“The script cannibalizes famous lines from the first movie for easy, self-congratulatory laughs […]The resolution of the ape/human conflict is like a bad week on Star Trek, and what follows is even stupider. Because the original had a killer punch line, this one does, too—actually straight from Boulle’s novel, where it had been elaborately set up. Here, it doesn’t make a lick of sense.” Slate
Cast and characters:
Mark Wahlberg … Captain Leo Davidson
Tim Roth … Thade
Helena Bonham Carter … Ari
Michael Clarke Duncan … Attar

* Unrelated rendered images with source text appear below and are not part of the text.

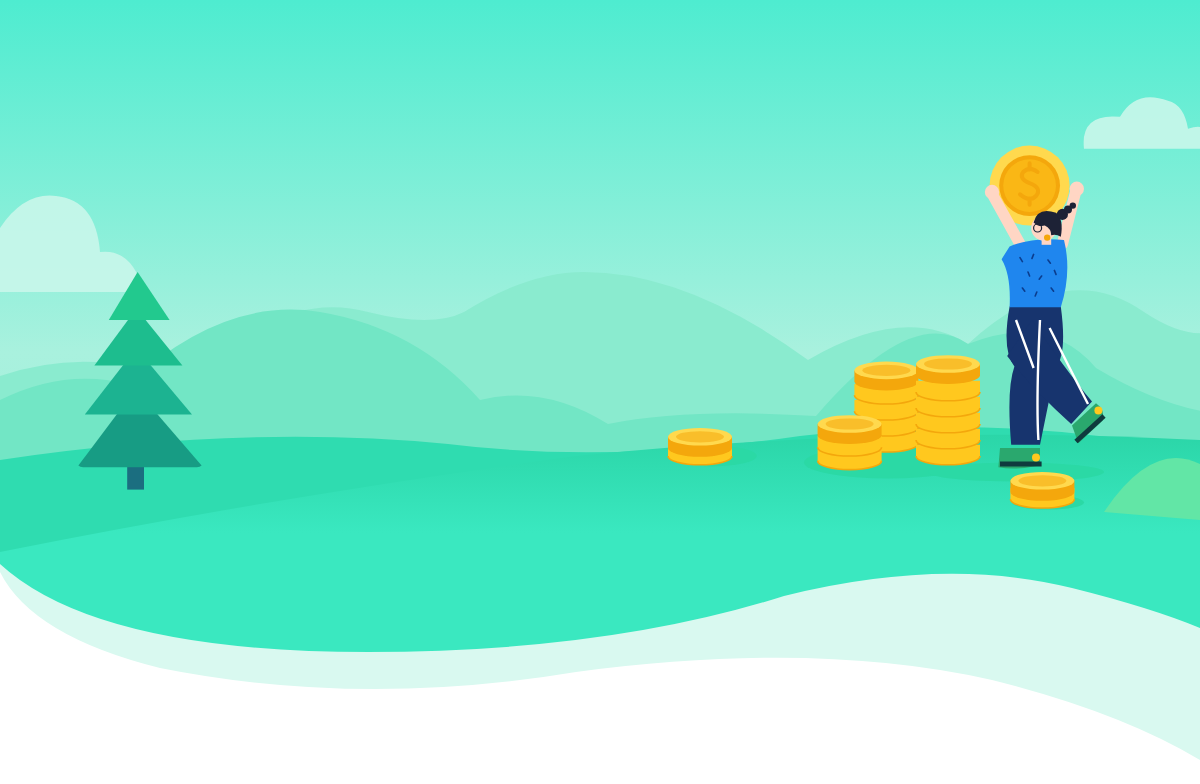
<!DOCTYPE html>
<html lang="en">
<head>
<meta charset="utf-8">
<title>Savings Meadow</title>
<style>
  :root {
    --sky-top: #4eecd0;
    --sky-low: #a9f1de;
    --cloud: #c9f6ea;
    --mountain-far: #8aebcf;
    --mountain-near: #72e6c5;
    --hill-back: #2fdcb0;
    --hill-front: #3ae8c0;
    --meadow-shadow: #2bd6a8;
    --tree-top: #22c98e;
    --tree-mid: #1cb391;
    --tree-low: #179c84;
    --trunk: #1b6e80;
    --coin-face: #ffc81e;
    --coin-edge: #f4a70c;
    --coin-rim: #ffd94e;
    --shirt: #1f86ee;
    --pants: #17346e;
    --shoe: #2aa86e;
    --skin: #ffd6c4;
    --hair: #1d2236;
    --mist: #d9f9f0;
    --paper: #ffffff;
  }
  html, body { margin: 0; padding: 0; overflow: hidden; background: var(--paper); }
  .canvas { width: 1200px; height: 784px; display: block; overflow: hidden; }
</style>
</head>
<body>
<svg class="canvas" viewBox="0 0 1500 980" width="1200" height="784" role="img" aria-label="Person celebrating beside stacks of gold coins in a green meadow">
  <defs>
    <linearGradient id="sky" x1="0" y1="0" x2="0" y2="1">
      <stop offset="0" stop-color="var(--sky-top)"/>
      <stop offset="0.45" stop-color="var(--sky-low)"/>
      <stop offset="1" stop-color="var(--mountain-far)"/>
    </linearGradient>
    <linearGradient id="meadow" x1="0" y1="0" x2="0" y2="1">
      <stop offset="0" stop-color="var(--meadow-shadow)"/>
      <stop offset="0.4" stop-color="var(--hill-front)"/>
      <stop offset="1" stop-color="var(--hill-front)"/>
    </linearGradient>
    <g id="coin">
      <path d="M-40 0 v14 a40 11 0 0 0 80 0 v-14 z" fill="var(--coin-edge)"/>
      <ellipse cx="0" cy="0" rx="40" ry="11" fill="var(--coin-rim)"/>
      <ellipse cx="0" cy="0" rx="30" ry="7" fill="var(--coin-edge)" opacity="0.55"/>
    </g>
    <g id="coin-layer">
      <path d="M-40 0 v14 a40 11 0 0 0 80 0 v-14 z" fill="var(--coin-face)"/>
      <path d="M-40 14 a40 11 0 0 0 80 0" fill="none" stroke="var(--coin-edge)" stroke-width="2"/>
    </g>
  </defs>

  <rect class="sky" width="1500" height="980" fill="url(#sky)"/>

  <g class="clouds" fill="var(--cloud)" opacity="0.9">
    <path d="M0 365 V285 q30 -45 70 -40 q50 5 55 70 q40 -5 55 50 z"/>
    <path d="M1355 186 q-5 -45 45 -40 q20 -35 60 -20 q20 5 25 35 q15 -5 20 0 V186 z"/>
  </g>

  <g class="mountains">
    <path d="M0 470 q120 -40 230 10 q120 -120 230 -90 q80 20 120 0 q80 -50 150 -50 q130 0 280 110 q120 -70 200 -20 q120 -110 220 -40 q60 40 100 20 V700 H0 z" fill="var(--mountain-far)"/>
    <path d="M0 500 q80 -40 160 -20 q120 -110 240 -90 q120 20 200 110 q80 -20 160 30 q100 -20 260 -10 q120 -140 190 -90 q100 -40 160 30 q100 60 190 60 V700 H0 z" fill="var(--mountain-near)"/>
  </g>

  <g class="hills">
    <path d="M0 575 q300 -45 560 -20 q200 25 440 -10 q250 -30 500 20 V760 H0 z" fill="var(--hill-back)"/>
    <path d="M0 690 q350 -70 720 -120 q400 -40 780 -20 V850 H0 z" fill="url(#meadow)"/>
    <path d="M1380 640 q60 -90 120 -60 V650 z" fill="#62e6a6"/>
  </g>

  <g class="pine-tree">
    <rect x="159" y="575" width="21" height="37" fill="var(--trunk)"/>
    <path d="M98 582 L152 510 h38 L252 582 q-2 2 -6 2 H104 q-4 0 -6 -2 z" fill="var(--tree-low)"/>
    <path d="M106 518 L155 455 h32 L240 518 z" fill="var(--tree-mid)"/>
    <path d="M118 457 L160 400 h22 L228 457 z" fill="#1dbd8e"/>
    <path d="M136 400 L172 340 L212 400 z" fill="var(--tree-top)"/>
  </g>

  <g class="coin-shadows" fill="#2bd9a5">
    <ellipse cx="890" cy="570" rx="56" ry="13"/>
    <ellipse cx="1110" cy="578" rx="105" ry="20"/>
    <ellipse cx="1270" cy="590" rx="110" ry="12"/>
    <ellipse cx="1310" cy="628" rx="45" ry="9"/>
  </g>

  <g class="coin-stacks">
    <use href="#coin-layer" x="875" y="556"/>
    <use href="#coin" x="875" y="546"/>

    <use href="#coin-layer" x="1108" y="540"/>
    <use href="#coin-layer" x="1108" y="520"/>
    <use href="#coin-layer" x="1108" y="500"/>
    <use href="#coin-layer" x="1108" y="480"/>
    <use href="#coin" x="1108" y="463"/>

    <use href="#coin-layer" x="1185" y="556"/>
    <use href="#coin-layer" x="1185" y="536"/>
    <use href="#coin-layer" x="1185" y="516"/>
    <use href="#coin-layer" x="1185" y="496"/>
    <use href="#coin-layer" x="1185" y="476"/>
    <use href="#coin" x="1185" y="455"/>

    <use href="#coin-layer" x="1062" y="562"/>
    <use href="#coin-layer" x="1062" y="545"/>
    <use href="#coin" x="1062" y="530"/>

    <use href="#coin-layer" x="1303" y="610"/>
    <use href="#coin" x="1303" y="601"/>
  </g>

  <g class="celebrating-person">
    <g class="raised-coin">
      <circle cx="1287" cy="232" r="50" fill="var(--coin-rim)"/>
      <circle cx="1287" cy="232" r="38" fill="var(--coin-edge)"/>
      <circle cx="1287" cy="232" r="33" fill="var(--coin-face)" opacity="0.5"/>
      <path d="M1297 215 q-10 -8 -18 0 q-6 8 8 14 q16 6 8 16 q-8 8 -20 -2 M1287 204 v8 M1287 248 v8" fill="none" stroke="var(--coin-edge)" stroke-width="5" stroke-linecap="round"/>
    </g>
    <g class="arms" stroke="var(--skin)" stroke-width="14" stroke-linecap="round" fill="none">
      <path d="M1275 305 L1240 242"/>
      <path d="M1328 305 L1345 238"/>
    </g>
    <circle cx="1240" cy="240" r="9" fill="var(--skin)"/>
    <circle cx="1346" cy="236" r="9" fill="var(--skin)"/>
    <g class="legs" fill="var(--pants)">
      <path d="M1262 383 h64 q8 60 -6 75 l-20 98 h-36 q-6 -70 4 -98 q-16 -20 -6 -75 z"/>
      <path d="M1290 400 q40 60 75 102 l-26 28 q-50 -45 -80 -85 z"/>
      <path d="M1270 400 l22 60 M1300 400 q-5 100 -2 150 M1312 410 q30 60 48 95" stroke="var(--paper)" stroke-width="3" fill="none"/>
    </g>
    <g class="shoes">
      <path d="M1250 560 h50 v22 q-30 6 -52 2 z" fill="var(--shoe)"/>
      <path d="M1250 580 h52" stroke="#0f3a3e" stroke-width="6"/>
      <path d="M1340 532 l30 -28 q12 8 8 22 l-30 28 z" fill="var(--shoe)"/>
      <path d="M1345 552 l35 -32" stroke="#0f3a3e" stroke-width="6"/>
      <circle cx="1373" cy="513" r="5" fill="var(--coin-face)"/>
      <circle cx="1295" cy="572" r="5" fill="var(--coin-face)"/>
    </g>
    <path class="shirt" d="M1262 308 q30 -12 68 -8 q10 40 -4 84 h-64 q2 -40 -10 -60 z" fill="var(--shirt)"/>
    <g class="shirt-pattern" stroke="#0b3d8e" stroke-width="2" stroke-linecap="round">
      <path d="M1275 322 l3 5 M1292 318 l-2 5 M1310 325 l3 4 M1285 340 l2 5 M1302 345 l-3 4 M1318 338 l2 5 M1278 360 l3 4 M1296 365 l-2 5 M1314 360 l3 4"/>
    </g>
    <g class="head">
      <rect x="1302" y="294" width="12" height="12" fill="var(--skin)"/>
      <circle cx="1305" cy="285" r="16" fill="var(--skin)"/>
      <path d="M1292 278 q5 -20 28 -12 q10 8 6 30 q-6 -4 -12 -2 q0 -8 -8 -12 q-8 2 -14 -4 z" fill="var(--hair)"/>
      <circle cx="1328" cy="268" r="7" fill="var(--hair)"/>
      <circle cx="1335" cy="262" r="5" fill="var(--hair)"/>
      <circle cx="1341" cy="257" r="4" fill="var(--hair)"/>
      <circle cx="1309" cy="297" r="4" fill="var(--coin-edge)"/>
      <circle cx="1297" cy="285" r="5" fill="none" stroke="var(--hair)" stroke-width="1.5"/>
    </g>
  </g>

  <g class="foreground-wave">
    <path d="M0 705 q120 110 460 110 q300 0 520 -70 q200 -50 360 -10 q100 25 160 50 V980 H0 z" fill="var(--mist)"/>
    <path d="M0 715 q40 80 200 120 q250 50 520 5 q300 -40 520 10 q160 40 260 100 V980 H0 z" fill="var(--paper)"/>
  </g>
</svg>
</body>
</html>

Paul Giamatti … Limbo
Estella Warren … Daena
Cary-Hiroyuki Tagawa … Krull
David Warner … Senator Sandar
Kris Kristofferson … Karubi
Erick Avari … Tival
Lucas Elliot Eberl … Birn (as Luke Eberl)
Evan Parke … Gunnar (as Evan Dexter Parke)
Glenn Shadix … Senator Nado
Freda Foh Shen … Bon
Chris Ellis … Commander Karl Vasich
Anne Ramsay … Lt. Col. Grace Alexander
Andrea Grano … Major Maria Cooper
Michael Jace … Major Frank Santos
Michael Wiseman … Specialist Hansen
Lisa Marie … Nova
Eileen Weisinger … Leeta
Deep Roy … Gorilla Kid / Thade’s Niece
Chad Bannon … Red Ape Soldier / Man Hunt Ape
Kevin Grevioux … Limbo’s 1st Handler / Ape Commander / 2nd Ape Soldier
Isaac C. Singleton Jr. … Limbo’s 2nd Handler / 1st Ape Soldier
Quincy Taylor … Ape Soldier
John Alexander … Ape Dinner Guest / Old Man Servant / Old Ape #1
Jay Caputo … 1st Ape Teenager / 2nd Ape Soldier
Philip Tan … 2nd Ape Teenager / Gossiping Male Ape
Callie Croughwell … Little Human Girl
Allie Habberstad … Girl Pet
Brett Smrz … Human Kid #1
Howard Berger … Gorilla
Rick Baker … Old Ape #2
Cameron Croughwell … Ape Soccer Kid
Joshua Croughwell … Ape Soccer Kid
Hannah Peitzman … Ape Soccer Kid
Molly Peitzman … Ape Soccer Kid
Jesse Tipton … Ape Soccer Kid
Shane Habberstad … Ape Soccer Kid
Chet Zar … Fruit Vendor
Linda Harrison … Woman in Cart
Audio: DTS | Dolby | SDDS
Aspect ratio: 2.35: 1
Budget and Box office:
Worldwide: $362,211,740 on an estimated budget of $100 million.
Planet of the Apes was released by 20th-Century Fox.